Like many début authors, I didn’t really think too hard about the genre of my first book until I’d finished writing it. And looking back, with large parts of the story seemingly writing themselves, I’m not sure I could have moulded it to fit a predefined literary pigeon-hole even if I’d wanted to.
So it was only when I started the laborious and disheartening process of seeking representation that I began to realise the importance, at least to the traditional publishing world, of fitting neatly within a recognised genre. Of course, you only need to consider browsing the aisles of a traditional bricks-and-mortar book store to understand why this is – they need to know in which aisle and on which shelf to put your book.
Publishing genre fiction also removes some of the risk since publishers already understand how the overall market is subdivided into groups loyal to each of the categories such as crime, murder-mystery, science-fiction, fantasy etc. and roughly how many they can sell into each. Consequently, agents and publishers tend to shy away from novels which fall between genres. Of course, there are the so-called cross-over novels, but the very small number of these which actually get published rarely come from new authors.
This is when I realised that my novel, CONNECTED, didn’t fit so neatly into any existing recognised genre. In fact, I’d had some early warnings of this when, in the very early days, having accidentally let slip to friends that I’d just written a book, I struggled to answer the simple yet inevitable next question, “What’s it about?”
“Well, on one level, it’s a mystery thriller with a little romance, some action and some crime,” I would stammer awkwardly. “But on another level, since there is quite a bit of science, some of which is extrapolated beyond our current knowledge and understanding, it could also be classified as science-fiction.”
At this point their eyes might start to glaze over as they start imagining aliens, spaceships and laser guns everywhere, which really couldn’t be further from what my book is about.
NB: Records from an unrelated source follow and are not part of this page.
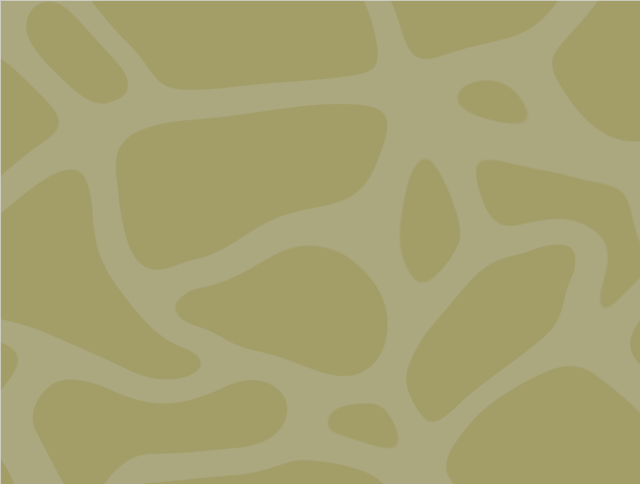
Give the GLSL for this pattern, as a WebGL 1 fragment shader.

```glsl
precision highp float;
// Giraffe-like camouflage: rounded olive blobs parted by paler channels, with a fine light rim.

uniform vec2 u_resolution;

// Sine-free hash: two values in 0..1 per point.
vec2 hash22(vec2 p) {
  vec3 q = fract(p.xyx * vec3(0.1031, 0.1030, 0.0973));
  q += dot(q, q.yzx + 33.33);
  return fract((q.xx + q.yz) * q.zy);
}

// Smooth two-channel value noise in -1..1.
vec2 noise2(vec2 p) {
  vec2 i = floor(p), f = fract(p);
  f = f * f * f * (f * (f * 6.0 - 15.0) + 10.0);
  vec2 low = mix(hash22(i), hash22(i + vec2(1.0, 0.0)), f.x);
  vec2 high = mix(hash22(i + vec2(0.0, 1.0)), hash22(i + 1.0), f.x);
  return 2.0 * mix(low, high, f.y) - 1.0;
}

// Nearest point on the line segment that seeds a cell (xy), and the
// squared distance to it less a weight that makes long seeds fat (z).
vec3 nearestOnSeed(vec2 p, vec2 cell) {
  vec2 shape = hash22(cell + 37.0);
  vec2 center = cell + 0.5 + 0.6 * (hash22(cell) - 0.5);
  float angle = -0.64 + 2.0 * (shape.x - 0.5);
  vec2 axis = vec2(cos(angle), sin(angle));
  float halfLength = 0.1 + 0.55 * shape.y;
  vec2 seed = center + axis * clamp(dot(p - center, axis), -halfLength, halfLength);
  vec2 d = p - seed;
  return vec3(seed, dot(d, d) - 0.3 * shape.y);
}

// Rounded distance from p to the border of its cell.
float borderDistance(vec2 p) {
  vec2 base = floor(p), ownCell = base;
  vec3 own = vec3(p, 100.0);
  for (int y = -2; y <= 2; y++) {
    for (int x = -2; x <= 2; x++) {
      vec2 cell = base + vec2(float(x), float(y));
      vec3 seed = nearestOnSeed(p, cell);
      if (seed.z < own.z) {
        own = seed;
        ownCell = cell;
      }
    }
  }

  // An exponential smooth minimum over all neighbours rounds the corners.
  float sum = 0.0;
  for (int y = -2; y <= 2; y++) {
    for (int x = -2; x <= 2; x++) {
      vec2 cell = base + vec2(float(x), float(y));
      if (distance(cell, ownCell) > 0.5) {
        vec3 seed = nearestOnSeed(p, cell);
        float gap = max(distance(seed.xy, own.xy), 0.1);
        sum += exp(-13.5 * (seed.z - own.z) / (2.0 * gap));
      }
    }
  }
  return -log(max(sum, 1e-6)) / 13.5;
}

void main() {
  // Turned grid, bent by slow noise for curved outlines.
  float scale = 3.1;
  vec2 uv = gl_FragCoord.xy / u_resolution.y;
  vec2 p = mat2(0.8, -0.6, 0.6, 0.8) * uv * scale + vec2(11.3, 24.7);
  p += 0.2 * noise2(p + 5.0);

  float edge = 0.9 * scale / u_resolution.y;
  float blob = smoothstep(-edge, edge, borderDistance(p) - 0.084);

  vec3 channelColor = vec3(0.672, 0.655, 0.495);
  vec3 blobColor = vec3(0.638, 0.615, 0.407);
  vec3 color = mix(channelColor, blobColor, blob);

  // Fine light rim along the left and top sides.
  float rimDistance = min(uv.x, 1.0 - uv.y);
  float rim = clamp((0.0018 - rimDistance) * u_resolution.y + 0.5, 0.0, 1.0);
  gl_FragColor = vec4(mix(color, vec3(0.82, 0.82, 0.79), rim), 1.0);
}
```
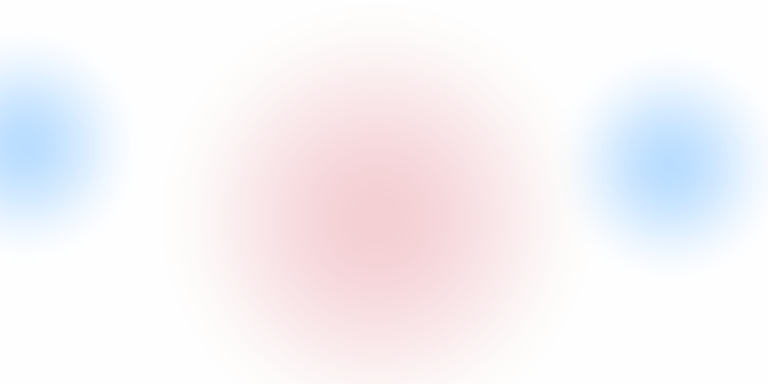
Write a WebGL 1 fragment shader that draws this background.

```glsl
precision highp float;
// Soft rose glow between two sky-blue glows on a near-white ground.

uniform vec2 u_resolution;

// Colours
const vec3 GROUND = vec3(0.998, 0.998, 0.998);
const vec3 ROSE = vec3(0.957, 0.812, 0.830);
const vec3 CREAM = vec3(0.950, 0.865, 0.825);
const vec3 SKY = vec3(0.730, 0.868, 1.000);

// Centres and radii, in canvas heights
const vec2 ROSE_CENTER = vec2(0.982, 0.430);
const float ROSE_RADIUS = 0.625;
const vec2 LEFT_SKY_CENTER = vec2(0.065, 0.622);
const vec2 RIGHT_SKY_CENTER = vec2(1.745, 0.570);
const float SKY_RADIUS = 0.325;

// Glow strength below which the rose turns to cream
const float CREAM_LIMIT = 0.4;

// Round glow: 1 at the centre, easing to 0 at the radius
float glow(vec2 point, vec2 center, float radius) {
  return 1.0 - smoothstep(0.0, radius, distance(point, center));
}

void main() {
  vec2 point = gl_FragCoord.xy / u_resolution.y;

  // Rose glow with a warmer rim
  float rose = glow(point, ROSE_CENTER, ROSE_RADIUS);
  vec3 roseTint = mix(CREAM, ROSE, smoothstep(0.0, CREAM_LIMIT, rose));
  vec3 color = mix(GROUND, roseTint, rose);

  // Sky glows at the sides
  float sky = glow(point, LEFT_SKY_CENTER, SKY_RADIUS)
            + glow(point, RIGHT_SKY_CENTER, SKY_RADIUS);
  color = mix(color, SKY, sky);

  gl_FragColor = vec4(color, 1.0);
}
```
In turn, I would feel intensely frustrated at my inability to articulate such a seemingly simple concept as the essence of a book. Having now thought about this a lot more, I tend to describe my book as speculative fiction or speculative science fiction, but these are not widely recognised genres – yet 🙂
However, when I finally made the decision to self-publish on Amazon Kindle, I soon realised that what had been a hindrance in my attempts to publish in the traditional paper-based world, could actually be an advantage in this new digital world. For in the virtual aisles of Amazon’s Kindle store, the same book may appear in multiple aisles and on multiple shelves at no extra cost to the retailer. This meant that CONNECTED could be found as easily by readers searching under Thrillers as it could by those searching under Science Fiction. Other sub-categories such as Science Fiction > Mystery & Crime only further increased its addressable market. In hindsight, I now believe this widening of the addressable market contributed greatly to my book’s early meteoric rise in the Amazon UK Bestseller ranks.
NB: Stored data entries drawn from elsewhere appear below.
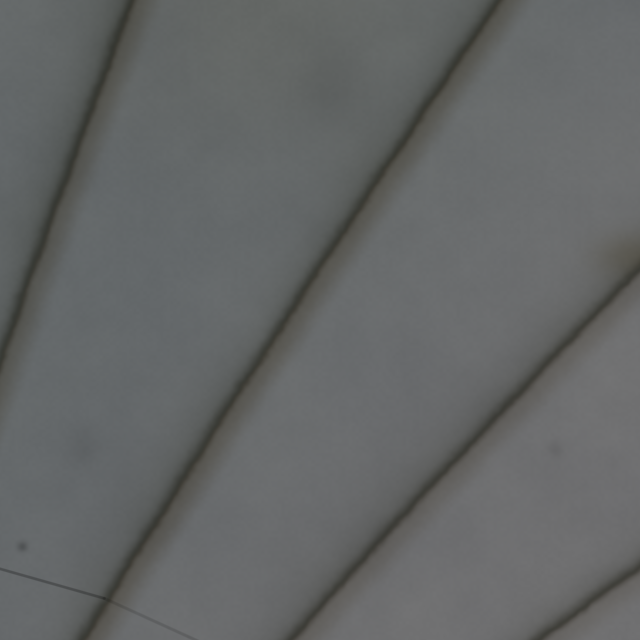
This texture is drawn by a three.js fragment shader. Its source:

```glsl
// Draws dim grey stone panels fanning out between dark, soft-edged grooves.
varying vec2 vUv;

float hash(vec2 p) {
  return fract(sin(dot(p, vec2(127.1, 311.7))) * 43758.5453);
}

float noise(vec2 p) {
  vec2 i = floor(p), f = fract(p);
  f = f * f * (3.0 - 2.0 * f);
  return mix(mix(hash(i), hash(i + vec2(1.0, 0.0)), f.x),
             mix(hash(i + vec2(0.0, 1.0)), hash(i + 1.0), f.x), f.y);
}

float fbm(vec2 p) {
  float sum = 0.0, amp = 0.5;
  for (int i = 0; i < 5; i++) {
    sum += amp * noise(p);
    p = p * 2.03 + 17.3;
    amp *= 0.5;
  }
  return sum;
}

// Signed distance to a slightly bowed line, positive on its right side.
float bowedLine(vec2 p, vec2 a, vec2 b, float bow) {
  vec2 ab = b - a;
  float t = dot(p - a, ab) / dot(ab, ab);
  return dot(p - a, vec2(ab.y, -ab.x)) / length(ab) + 4.0 * bow * t * (1.0 - t);
}

float segment(vec2 p, vec2 a, vec2 b) {
  vec2 ab = b - a;
  float t = clamp(dot(p - a, ab) / dot(ab, ab), 0.0, 1.0);
  return length(p - a - ab * t);
}

float blob(vec2 p, vec2 center, vec2 radius) {
  vec2 q = (p - center) / radius;
  return exp(-dot(q, q));
}

// Light kept beside a groove: long shadow left, dark core, warm lip right.
vec3 grooveLight(float d, float reach, float lipDepth) {
  float side = smoothstep(-0.004, 0.004, d);
  float shadow = 0.27 * exp(min(d, 0.0) / reach) * (1.0 - side);
  float lip = lipDepth * (1.0 - smoothstep(0.008, 0.052, d)) * side;
  float coreWidth = mix(0.012, 0.0065, side);
  float core = 0.23 * exp(-d * d / (coreWidth * coreWidth));
  return 1.0 - shadow * vec3(0.95, 0.94, 1.1)
             - lip * vec3(0.82, 1.0, 1.3)
             - core * vec3(0.96, 0.98, 1.05);
}

// Base stone: cooler and darker at upper left, lighter at lower right.
vec3 stone(vec2 p) {
  float across = smoothstep(-0.5, 0.8, p.x - p.y);
  vec3 color = mix(vec3(0.395, 0.412, 0.418), vec3(0.437, 0.437, 0.442), across);
  float olive = blob(p, vec2(0.42, 1.0), vec2(0.32, 0.25));
  color = mix(color, vec3(0.385, 0.395, 0.38), 0.65 * olive);
  float clouds = fbm(p * 5.0 + 3.0) - 0.48;
  float mottling = fbm(p * 22.0) - 0.48;
  color += clouds * vec3(0.035, 0.033, 0.025) + mottling * 0.018;
  return color + (noise(p * 190.0) - 0.5) * 0.008;
}

void main() {
  vec2 p = vUv;
  vec3 color = stone(p);

  // Faint stains and specks
  color *= 1.0 - 0.07 * blob(p, vec2(0.52, 0.86), vec2(0.055, 0.06));
  color *= 1.0 - 0.06 * blob(p, vec2(0.13, 0.30), vec2(0.025, 0.03));
  color *= 1.0 - 0.22 * blob(p, vec2(0.035, 0.146), vec2(0.008));
  color *= 1.0 - 0.07 * blob(p, vec2(0.868, 0.298), vec2(0.012));

  // Thin joint crossing the lower left, bent at the groove
  vec2 bend = vec2(0.163, 0.065);
  float left = segment(p, vec2(-0.01, 0.114), bend);
  float right = segment(p, bend, vec2(0.31, -0.002));
  color *= 1.0 - 0.25 * (1.0 - smoothstep(0.0008, 0.0034, left));
  color *= 1.0 - 0.13 * (1.0 - smoothstep(0.0008, 0.0038, right));

  // Grooves, with slightly uneven edges
  float wobble = (noise(p * 95.0) - 0.5) * 0.0025 + (noise(p * 18.0) - 0.5) * 0.003;
  float reach = 0.030 + 0.016 * (noise(p * 9.0 + 4.0) - 0.5);
  float d1 = bowedLine(p, vec2(0.0, 0.432), vec2(0.208, 1.0), 0.002) + wobble;
  float d2 = bowedLine(p, vec2(0.130, 0.0), vec2(0.781, 1.0), 0.007) + wobble;
  float d3 = bowedLine(p, vec2(0.456, 0.0), vec2(1.0, 0.577), 0.006) + wobble;
  float d4 = bowedLine(p, vec2(0.846, 0.0), vec2(1.0, 0.112), 0.001) + wobble;
  color *= grooveLight(d1, reach * 1.15, 0.18);
  color *= grooveLight(d2, reach, 0.19);
  color *= grooveLight(d3, reach * 0.95, 0.13);
  color *= grooveLight(d4, reach * 0.85, 0.10);

  // Warm grime in the shadow near the right edge
  float grime = blob(p, vec2(0.99, 0.60), vec2(0.06, 0.035)) * (1.0 - smoothstep(-0.01, 0.0, d3));
  color *= 1.0 - grime * vec3(0.08, 0.11, 0.18);

  gl_FragColor = vec4(color, 1.0);
}
```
Of course, even as positive reviews continued to accumulate (currently 29 on Amazon UK with an average rating of 4.6 out of 5), Amazon’s recommendation algorithms eventually diverted their attention to all the other new books flooding in, and my Bestseller ranks began to slide.
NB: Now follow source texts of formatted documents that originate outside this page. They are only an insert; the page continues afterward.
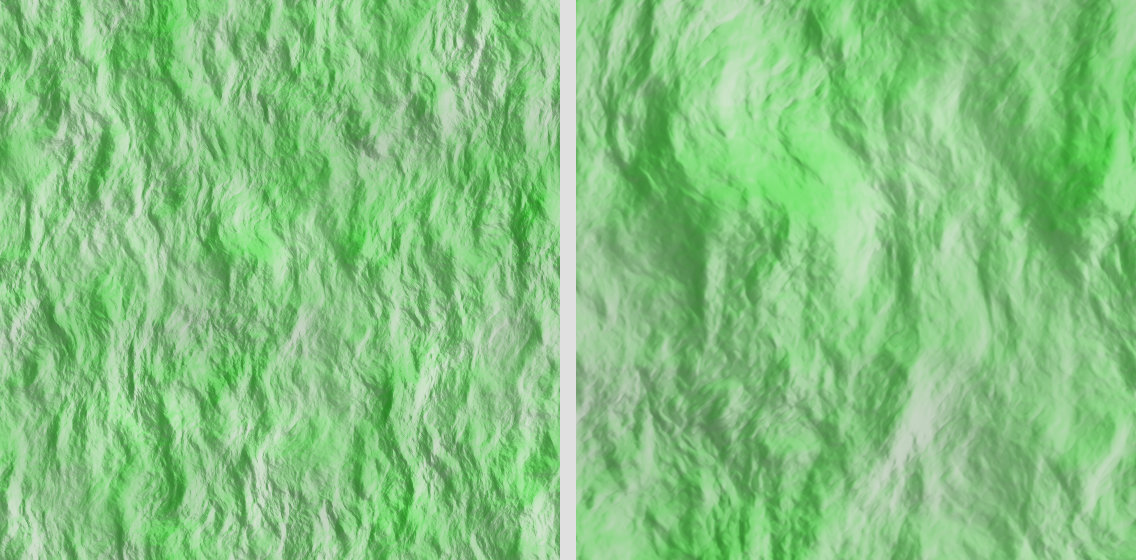
Left: the whole. Right: its middle third, enlarged.
Write a Shadertoy shader that draws this texture.

```glsl
// Crumpled green relief with many short upright pale ridges, lit from the left; tiles seamlessly.

// Gradient direction at a lattice corner, wrapped to the period
vec2 cornerGradient(vec2 cell, vec2 period, float seed) {
    vec2 c = mod(cell, period) + seed * 17.0;
    float angle = 6.2832 * fract(sin(dot(c, vec2(127.1, 311.7))) * 43758.5);
    return vec2(cos(angle), sin(angle));
}

// Periodic gradient noise, "period" whole cells across the canvas
float gradientNoise(vec2 uv, vec2 period, float seed) {
    vec2 p = uv * period;
    vec2 i = floor(p), f = fract(p);
    vec2 u = f * f * f * (f * (f * 6.0 - 15.0) + 10.0);
    vec2 e = vec2(1.0, 0.0);
    float a = dot(cornerGradient(i, period, seed), f);
    float b = dot(cornerGradient(i + e, period, seed), f - e);
    float c = dot(cornerGradient(i + e.yx, period, seed), f - e.yx);
    float d = dot(cornerGradient(i + 1.0, period, seed), f - 1.0);
    return mix(mix(a, b, u.x), mix(c, d, u.x), u.y);
}

// Upright folds at the coarse scales, turning into even creases at the fine ones
float reliefHeight(vec2 uv) {
    vec2 warped = uv;
    warped.x += 0.025 * gradientNoise(uv, vec2(5.0, 6.0), 11.0);
    warped += 0.01 * vec2(gradientNoise(uv, vec2(16.0, 14.0), 12.0),
                          gradientNoise(uv, vec2(15.0, 13.0), 13.0));
    float height = 0.0, amplitude = 1.0;
    for (int i = 0; i < 7; i++) {
        vec2 period = round(vec2(8.0, 4.0) * pow(vec2(1.75, 1.9), vec2(float(i))));
        float n = gradientNoise(warped, period, float(i));
        // Softened absolute value gives sharp crests
        float crest = 0.2 - sqrt(n * n + 0.001);
        height += amplitude * (0.75 * n + 0.7 * crest);
        amplitude *= i < 2 ? 0.72 : 0.44;
    }
    return height;
}

void mainImage(out vec4 fragColor, in vec2 fragCoord) {
    vec2 uv = fragCoord / iResolution.xy;

    // Slopes, rougher in some patches than in others
    vec2 stepSize = vec2(0.0013, 0.0);
    float height = reliefHeight(uv);
    vec2 slope = vec2(reliefHeight(uv + stepSize.xy), reliefHeight(uv + stepSize.yx)) - height;
    float roughness = 1.0 + 0.9 * gradientNoise(uv, vec2(6.0, 5.0), 21.0);
    slope *= roughness / (stepSize.x * 7.2);

    // White light from the left sets brightness, a crossing one sets the tint
    float lit = dot(slope, vec2(0.85, 0.5));
    lit /= sqrt(1.0 + 0.12 * lit * lit);
    float tint = dot(slope, vec2(0.45, -0.85));
    tint /= sqrt(1.0 + 0.15 * tint * tint);

    // Vivid green hollows, pale crests
    float patches = gradientNoise(uv, vec2(5.0, 4.0), 22.0)
                  + gradientNoise(uv, vec2(11.0, 8.0), 23.0);
    float paleness = 0.63 + 0.06 * lit + 0.08 * tint + 0.18 * height + 0.22 * patches;
    vec3 color = mix(vec3(0.20, 0.775, 0.17), vec3(0.71, 0.775, 0.70), clamp(paleness, 0.0, 1.0));

    // Relief shading over broad light and dark regions
    float regions = gradientNoise(uv, vec2(7.0, 6.0), 24.0);
    color *= 1.01 + 0.08 * lit - 0.015 * lit * lit + 0.1 * regions;

    fragColor = vec4(clamp(color, 0.0, 1.0), 1.0);
}
```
However, this experience has led me to the conclusion that while falling between genres may be a problem if you want to sell your book via high street bookshops, it may not be such a bad thing for self-publishing eBook authors.
Latest posts by Simon (see all)
- In search of the perfect book promo website? - July 15, 2014
- Aliens – Friends or Foe? - August 17, 2013
- Why did you do that? - August 8, 2013
E-publishing is definitely changing the genre landscape, it will have profound effects on the future of book marketing.
With social media, word of mouth marketing had shown on a much grander scale that the power of recommendation beats traditional marketing efforts (like ads), and just like you’ve experienced, virtual aisles can double a book’s presence if it’s cross-genre and thus increase its visibility.
For indie authors who are invested in their online presence and frequently interact on social media, these two aspects come together to create good traction for their work. But they can also plummet that book into oblivion, if it’s improperly categorized, or if it’s just not up to par with reader expectations. Where traditional marketing might have still gotten some new eyes to a book through ads, mentions in newspapers or on TV shows, etc., today’s online rating and review systems can also be a book’s downfall (though I dare say, if that happens, it’s usually justified).
I believe ultimately everything hinges on the quality of the book. After we set them loose on the audience, it will either generate a self-sustaining buzz and gain momentum, or dissolve into the long part of the Long Tail. 🙂
Thanks for a thought provoking post, Simon. It’s an interesting evolution to watch, and exciting times to live in as writers.
Comments are closed, but trackbacks and pingbacks are open.